> Your goal:
The answer must consist of every line below that contains the word "fract".

> Supplied material:
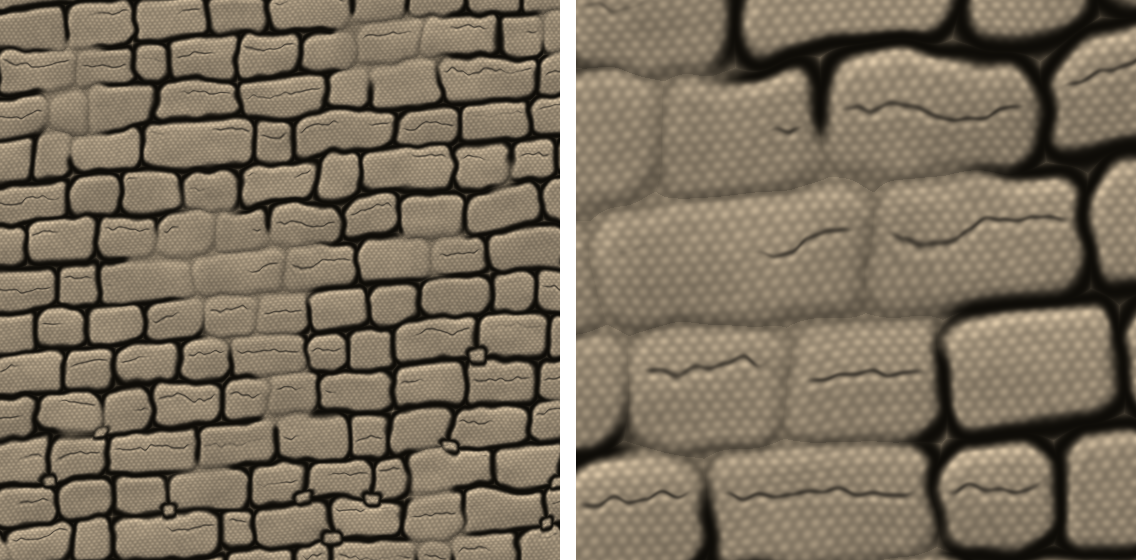
Left: the whole. Right: its middle third, enlarged.
A three.js fragment shader for this texture:

```glsl
// Weathered stone wall: thirteen gently rising courses of rounded blocks.
// Jittered joints give rounded-box distances, which become a height that is
// shaded from the upper left, with cracks, rubble, filled joints and a weave.

#define ROWS 13.0
#define ROW_OFFSET 0.23
#define JITTER 0.62
#define GAP 0.045
#define RUBBLE 0.1
#define FILL_START 0.64
#define WEAVE_FREQ vec2(8.8, 6.5)
#define WEAVE_DEPTH 0.1
#define LIGHT_DIR vec2(-0.35, 0.94)
#define STONE_COLOR vec3(0.57, 0.515, 0.432)
#define SHADOW_COLOR vec3(0.055, 0.047, 0.03)

varying vec2 vUv;

float hash(vec2 p) {
  vec3 a = fract(p.xyx * 0.1031);
  a += dot(a, a.yzx + 33.33);
  return fract((a.x + a.y) * a.z);
}

float noise(vec2 p) {
  vec2 i = floor(p), f = fract(p);
  f = f * f * (3.0 - 2.0 * f);
  return mix(mix(hash(i), hash(i + vec2(1.0, 0.0)), f.x),
             mix(hash(i + vec2(0.0, 1.0)), hash(i + 1.0), f.x), f.y);
}

float roundBox(vec2 p, vec2 halfSize, float radius) {
  vec2 d = abs(p) - halfSize + radius;
  return length(max(d, 0.0)) + min(max(d.x, d.y), 0.0) - radius;
}

float joint(float i, float row) {
  return i + JITTER * (hash(vec2(i, row)) - 0.5);
}

// Nearest stone: x = signed distance, yz = position from its centre, w = id
vec4 nearestStone(vec2 q) {
  vec2 p = q + 0.25 * (vec2(noise(q * 0.9), noise(q * 0.9 + 17.0)) - 0.5)
             + 0.09 * (vec2(noise(q * 3.5 + 5.0), noise(q * 3.5 + 41.0)) - 0.5);
  vec4 best = vec4(9.0);
  float pebble = 9.0;
  for (int r = -1; r <= 1; r++) {
    float row = floor(p.y) + float(r);
    float width = mix(1.3, 1.75, hash(vec2(row, 73.0)));
    float x = p.x + 20.0 * hash(vec2(row, 31.0));
    for (int c = -1; c <= 1; c++) {
      float i = floor(x / width) + float(c);
      float left = joint(i, row) * width;
      float right = joint(i + 1.0, row) * width;
      float id = hash(vec2(i + 50.0, row + 11.0));
      vec2 local = vec2(x - 0.5 * (left + right), p.y - row - 0.5 - 0.07 * (id - 0.5));
      vec2 halfSize = vec2(0.5 * (right - left), 0.5) - GAP;
      float radius = mix(0.14, 0.3, fract(id * 7.0));
      float d = roundBox(local, halfSize, radius);
      if (d < best.x) best = vec4(d, local, id);
      // Rubble wedged into the joint corner
      if (hash(vec2(i + 90.0, row + 29.0)) < RUBBLE) {
        vec2 offset = vec2(x - left, p.y - row - 0.06);
        pebble = min(pebble, roundBox(offset, vec2(0.12 + 0.08 * id, 0.13), 0.09));
      }
    }
  }
  best.x = min(max(best.x, 0.05 - pebble), pebble);
  return best;
}

// Bevelled stones over recessed mortar; some joints are nearly filled
float wallHeight(float d, vec2 q) {
  float stone = 1.0 - smoothstep(-0.12, 0.06, d);
  float mortar = 0.55 * smoothstep(0.03, 0.19, d);
  float fill = smoothstep(FILL_START, FILL_START + 0.13, noise(q * 0.6 + 8.0));
  return mix(max(stone, mortar), 0.62 + 0.38 * stone, fill);
}

// Wandering crack: dark line with a lit lower lip
float crackShade(vec4 stone, vec2 q) {
  float wiggle = 0.2 * (noise(vec2(q.x * 2.2, stone.w * 40.0)) - 0.5)
               + 0.1 * (noise(vec2(q.x * 8.0, stone.w * 70.0)) - 0.5);
  float d = stone.z - 0.1 - 0.25 * (stone.w - 0.5) - wiggle;
  float mask = smoothstep(0.32, 0.55, noise(vec2(q.x * 1.1, stone.w * 90.0)));
  mask *= step(0.15, stone.w) * smoothstep(0.06, 0.2, -stone.x);
  float lip = d + 0.055;
  return 1.0 + mask * (0.13 * exp(-lip * lip * 1100.0) - 0.48 * exp(-d * d * 1900.0));
}

void main() {
  // Sheared course units: each row climbs one course across the canvas
  vec2 q = vec2(vUv.x * ROWS, vUv.y * ROWS - vUv.x + ROW_OFFSET);
  vec4 stone = nearestStone(q);
  vec2 towardLight = q + 0.1 * LIGHT_DIR;
  float h = wallHeight(stone.x, q);
  float slope = h - wallHeight(nearestStone(towardLight).x, towardLight);

  // Edge light, cast shade, rounded faces and uneven wear
  float light = 1.0 + 0.28 * max(slope, 0.0) + 0.7 * min(slope, 0.0);
  light *= 1.0 + 0.13 * clamp(stone.z, -0.5, 0.5) + 0.07 * (stone.w - 0.5);
  light *= 0.93 + 0.14 * noise(q * vec2(1.2, 3.0)) + 0.08 * (noise(q * 14.0) - 0.5);
  light *= crackShade(stone, q);

  // Fine woven grain
  vec2 weave = q * WEAVE_FREQ * 6.2832 + 3.0 * noise(q * 2.0);
  light *= 1.0 + WEAVE_DEPTH * (cos(weave.x) * cos(weave.y) + 0.35 * cos(2.0 * weave.y));

  float exposure = smoothstep(0.0, 0.85, h);
  gl_FragColor = vec4(mix(SHADOW_COLOR, STONE_COLOR * light, exposure), 1.0);
}
```
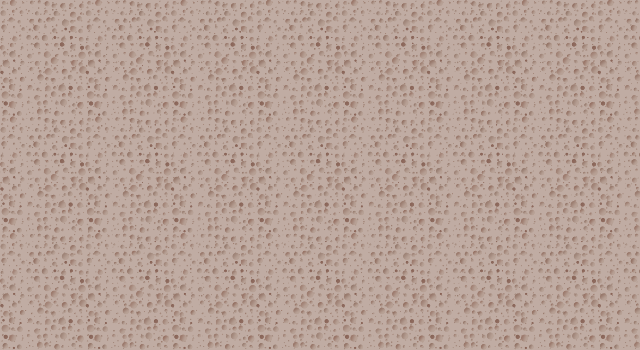
Write a WebGL 1 fragment shader that draws this pattern.

```glsl
precision highp float;
// Porous clay surface: a tall repeating tile of closely packed, shaded round pits.

uniform vec2 u_resolution;

const float TILES_DOWN = 3.0;
const vec2 TILE_SIZE = vec2(0.7314, 1.0);   // in tile heights
const float SPARSE_BAND = 0.32;             // centre of the quiet strip, in tile widths
const vec2 DARK_CLUSTER = vec2(0.81, 0.67); // where the tiny deep holes gather

const vec3 CLAY = vec3(0.752, 0.676, 0.640);
const vec3 PIT_LIT = vec3(0.718, 0.630, 0.585);
const vec3 PIT_BROWN = vec3(0.560, 0.450, 0.400);
const vec3 PIT_RED = vec3(0.580, 0.430, 0.375);
const vec3 HOLE = vec3(0.510, 0.355, 0.305);

float hash(vec2 p, float seed) {
  return fract(sin(dot(p, vec2(127.1, 311.7)) + seed * 74.7) * 43758.547);
}

// Shortest offset between two positions on the wrapped tile.
vec2 wrappedOffset(vec2 a, vec2 b) {
  return fract(a - b + 0.5) - 0.5;
}

// Pit fill: shadow under the upper left rim, light on the lower right.
vec3 pitColor(vec2 offset, float radius, float angle, float redness, float depth) {
  vec2 lightDir = vec2(cos(angle), sin(angle));
  float lit = clamp(0.5 + 0.5 * dot(offset, lightDir) / radius, 0.0, 1.0);
  vec3 shadow = mix(PIT_LIT, mix(PIT_BROWN, PIT_RED, redness), depth);
  return mix(shadow, PIT_LIT, smoothstep(0.0, 0.85, lit));
}

// One layer of jittered pits on a wrapped grid; radii are in cells.
// Wide and narrow pits alternate like a checkerboard so that they seldom overlap.
vec3 drawPits(vec3 color, vec2 p, vec2 grid, vec2 wideRadii, vec2 narrowRadii,
              float holeChance, float seed, float pixel) {
  vec2 cellSize = TILE_SIZE / grid;
  vec2 home = floor(p / cellSize);
  for (int y = -1; y <= 1; y++) {
    for (int x = -1; x <= 1; x++) {
      vec2 cell = home + vec2(float(x), float(y));
      vec2 id = floor(mod(cell + 0.5, grid));
      vec2 jitter = vec2(hash(id, seed), hash(id, seed + 1.0));
      vec2 place = 0.5 + 0.54 * (jitter - 0.5);
      vec2 offset = p - (cell + place) * cellSize;
      vec2 tilePos = (id + place) / grid;

      // Pits shrink inside the quiet strip.
      float bandDistance = abs(wrappedOffset(tilePos, vec2(SPARSE_BAND)).x);
      float fullness = mix(0.66, 1.0, smoothstep(0.04, 0.18, bandDistance));
      float isNarrow = step(0.5, mod(id.x + id.y, 2.0));
      vec2 radii = mix(wideRadii, narrowRadii, isNarrow);
      float size = mix(radii.x, radii.y, hash(id, seed + 2.0));
      float radius = size * fullness * cellSize.y;

      // A few narrow pits become deep flat holes, mostly in the cluster.
      float clusterDistance = length(wrappedOffset(tilePos, DARK_CLUSTER) * TILE_SIZE);
      float chance = holeChance * (1.0 + 5.0 * (1.0 - smoothstep(0.05, 0.14, clusterDistance)));
      float isHole = isNarrow * step(hash(id, seed + 3.0), chance);

      float angle = -0.7 + 0.8 * (hash(id, seed + 4.0) - 0.5);
      float depth = mix(0.6, 1.0, hash(id, seed + 5.0));
      vec3 fill = pitColor(offset, radius, angle, hash(id, seed + 6.0), depth);
      fill = mix(fill, HOLE, isHole * 0.75);
      float cover = 1.0 - smoothstep(-0.5 * pixel, 0.5 * pixel, length(offset) - radius);
      color = mix(color, fill, cover);
    }
  }
  return color;
}

void main() {
  vec2 p = gl_FragCoord.xy / u_resolution.y * TILES_DOWN;
  float pixel = TILES_DOWN / u_resolution.y;

  vec3 color = CLAY;
  // Fine pores first, then the main pits over them.
  color = drawPits(color, p, vec2(14.0, 20.0), vec2(0.10, 0.20), vec2(0.08, 0.18),
                   0.03, 3.0, pixel);
  color = drawPits(color, p, vec2(10.0, 14.0), vec2(0.27, 0.46), vec2(0.13, 0.29),
                   0.12, 17.0, pixel);

  gl_FragColor = vec4(color, 1.0);
}
```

> Task answer:
  vec3 a = fract(p.xyx * 0.1031);
  return fract((a.x + a.y) * a.z);
  vec2 i = floor(p), f = fract(p);
      float radius = mix(0.14, 0.3, fract(id * 7.0));
  return fract(sin(dot(p, vec2(127.1, 311.7)) + seed * 74.7) * 43758.547);
  return fract(a - b + 0.5) - 0.5;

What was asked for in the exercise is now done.